Saved data entries
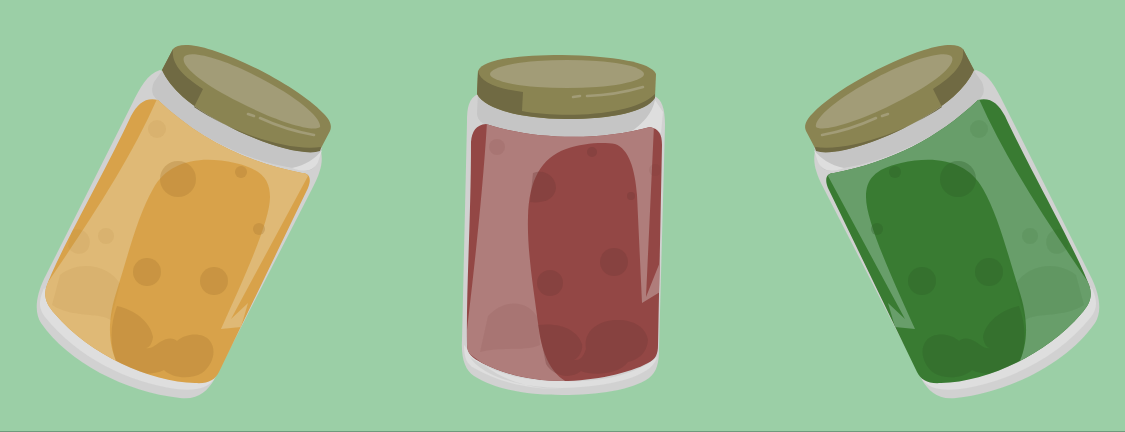
<!DOCTYPE html>
<html lang="en">
<head>
<meta charset="utf-8">
<title>Three jam jars</title>
<style>
:root {
  --mint: #9bcfa6;
  --edge: #6f9a7c;
  --glass: #d1d1d1;
  --glass-light: #dedede;
  --neck: #c5c5c5;
  --lid: #8a8452;
  --lid-dark: #706a43;
  --lid-top: #a29c77;
}
html, body { margin: 0; background: var(--mint); overflow: hidden; }
svg { display: block; width: 1125px; height: 432px; }
.orange { --jam: #d8a24a; --sheen: #dfb976; --bubble: #a97b35; }
.red { --jam: #934745; --sheen: #af7d7b; --bubble: #713a37; }
.green { --jam: #397b32; --sheen: #689e6a; --bubble: #2f5f28; }
.glass { fill: var(--glass); }
.glass-light { fill: var(--glass-light); }
.neck { fill: var(--neck); }
.jam { fill: var(--jam); }
.sheen { fill: var(--sheen); }
.bubbles { fill: var(--bubble); opacity: .33; }
.bubbles .faint { opacity: .3; }
.lid { fill: var(--lid); }
.lid-dark { fill: var(--lid-dark); }
.lid-top { fill: var(--lid-top); }
.glint { fill: none; stroke: var(--lid-top); stroke-width: 2.5; stroke-linecap: round; }
</style>
</head>
<body>
<svg viewBox="0 0 1125 432" role="img" aria-label="Three jars of orange, red and green jam">
  <defs>
    <clipPath id="tilted-contents">
      <path id="tilted-jam" d="M158 100C146 97 138 103 131 116C106 170 60 250 47 285C43 296 46 304 55 314C90 355 150 382 195 383C208 384 215 380 219 372L308 188C312 178 309 173 302 173C245 162 198 138 158 100Z"/>
    </clipPath>
    <g id="tilted-jar">
      <path class="glass" d="M160 70C147 74 140 88 132 104L44 279C36 296 34 312 41 323C68 362 125 392 180 398C199 400 207 391 214 380L313 187C321 171 324 160 320 148Z"/>
      <path class="glass-light" d="M44 288C38 302 39 309 45 317C78 358 128 382 176 389C195 391 207 389 214 379C165 388 82 350 44 288Z"/>
      <path class="neck" d="M164 68L154 82C150 92 153 97 159 101C190 133 248 162 293 168C306 173 314 171 316 164L322 148Z"/>
      <path class="glass-light" d="M292 168C306 165 315 159 322 150L318 162C314 171 304 173 292 168Z"/>
      <use class="jam" href="#tilted-jam"/>
      <g clip-path="url(#tilted-contents)">
        <path class="sheen" d="M157 99C128 165 82 232 44 288V304L57 318C77 341 100 358 121 369C107 349 107 320 117 290C128 255 138 215 153 189C168 161 200 155 235 163C262 169 270 180 270 197C270 222 243 280 221 329L241 327L248 303L231 319L308 176L296 160L200 120Z"/>
        <g class="bubbles">
          <circle cx="178" cy="179" r="18"/>
          <circle cx="241" cy="172" r="6"/>
          <circle cx="259" cy="229" r="6"/>
          <circle cx="147" cy="272" r="14"/>
          <circle cx="214" cy="281" r="14"/>
          <path d="M117 306C139 311 151 325 153 337C152 344 149 348 146 348C151 349 154 346 160 342C168 337 174 338 177 341C186 333 203 332 210 341C217 350 213 365 202 373C190 380 172 378 164 370C152 376 130 375 118 366C109 347 110 325 117 306Z"/>
          <g class="faint">
            <circle cx="157" cy="129" r="9"/>
            <circle cx="106" cy="236" r="8"/>
            <path d="M72 230C84 226 94 237 88 249C82 258 70 253 68 246ZM60 275C80 259 110 266 120 284L111 320C98 312 72 318 52 305Z"/>
          </g>
        </g>
      </g>
      <path class="lid" d="M173 49C178 43 193 44 212 50C252 63 302 91 323 113C331 121 332 126 330 131L320 150C304 157 259 143 222 123C190 106 170 88 162 70Z"/>
      <path class="lid-dark" d="M173 49C171 64 183 76 203 89L194 107C228 130 285 152 321 147L320 151C304 157 259 143 222 123C190 106 170 88 162 70Z"/>
      <path class="lid-top" d="M184 57C190 49 226 60 260 78C297 97 322 118 320 127C313 133 273 120 239 102C203 84 180 66 184 57Z"/>
      <path class="glint" d="M248 114L254 116M260 118Q286 130 314 135"/>
    </g>
    <clipPath id="upright-contents">
      <path id="upright-jam" d="M486 124C476 125 472 131 471 142C471 220 466 290 467 345C467 353 472 358 482 363C508 376 535 381 562 381C594 381 630 373 648 363C656 359 658 354 658 345L662 145C662 134 659 129 650 127C600 141 535 140 486 124Z"/>
    </clipPath>
  </defs>

  <rect width="1125" height="432" fill="var(--mint)"/>

  <use class="orange" href="#tilted-jar"/>

  <g class="red" id="upright-jar">
    <path class="glass" d="M478 94C469 98 467 107 467 122L462 340C461 358 465 370 474 376C496 390 528 395 562 395C598 395 632 390 649 378C657 372 659 362 659 350L665 125C665 109 662 99 654 96Z"/>
    <path class="glass-light" d="M464 345C464 358 467 364 474 368C500 383 530 389 562 389C525 389 490 378 464 345ZM562 381C600 383 638 374 657 357C654 372 625 386 562 388C520 388 480 375 470 357C500 377 530 381 562 381Z"/>
    <path class="neck" d="M478 92L477 114C478 121 482 123 487 125C535 140 600 140 643 128C652 125 655 121 655 114V94Z"/>
    <path class="glass-light" d="M632 131C643 123 652 114 655 100L663 112L661 133L650 127Z"/>
    <use class="jam" href="#upright-jam"/>
    <g clip-path="url(#upright-contents)">
      <path class="sheen" d="M487 122C483 190 474 270 467 330V352L482 363C508 376 535 381 567 382C550 373 542 352 539 330C533 285 527 250 528 217C529 180 541 158 566 149C583 143 603 142 615 144C629 149 635 169 637 195L642 303L660 292V262L646 297L654 125L570 130Z"/>
      <g class="bubbles">
        <path d="M533 173C546 168 556 178 556 188C555 198 545 204 530 202Z"/>
        <circle cx="592" cy="152" r="5"/>
        <circle cx="631" cy="196" r="4"/>
        <circle cx="550" cy="283" r="13"/>
        <circle cx="614" cy="262" r="14"/>
        <path d="M538 325C562 322 578 331 582 344C583 351 579 357 574 360C582 361 584 354 586 349C583 331 598 321 615 320C633 319 646 327 648 340C647 353 638 360 628 362C618 375 592 376 581 371C570 380 553 376 546 364Z"/>
        <g class="faint">
          <circle cx="497" cy="147" r="8"/>
          <circle cx="655" cy="170" r="6"/>
          <path d="M488 316C505 298 528 300 538 318L540 345C525 352 500 346 480 352Z"/>
        </g>
      </g>
    </g>
    <path class="lid" d="M478 71C482 60 514 55 562 55C613 56 651 62 656 74L655 97C646 112 612 119 566 119C518 118 485 109 477 94Z"/>
    <path class="lid-dark" d="M478 71C480 82 497 89 523 92L522 111C565 119 635 115 655 94V98C646 112 612 119 566 119C518 118 485 109 477 94Z"/>
    <ellipse class="lid-top" cx="567" cy="74" rx="77" ry="14"/>
    <path class="glint" d="M573 97L580 96M587 96Q616 95 643 87"/>
  </g>

  <use class="green" href="#tilted-jar" transform="translate(1136 0) scale(-1 1)"/>

  <rect y="431" width="1125" height="1" fill="var(--edge)"/>
</svg>
</body>
</html>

Work to be completed >> The only reply wanted is the number of lines in the records above containing the word "Three".

Task response >> 2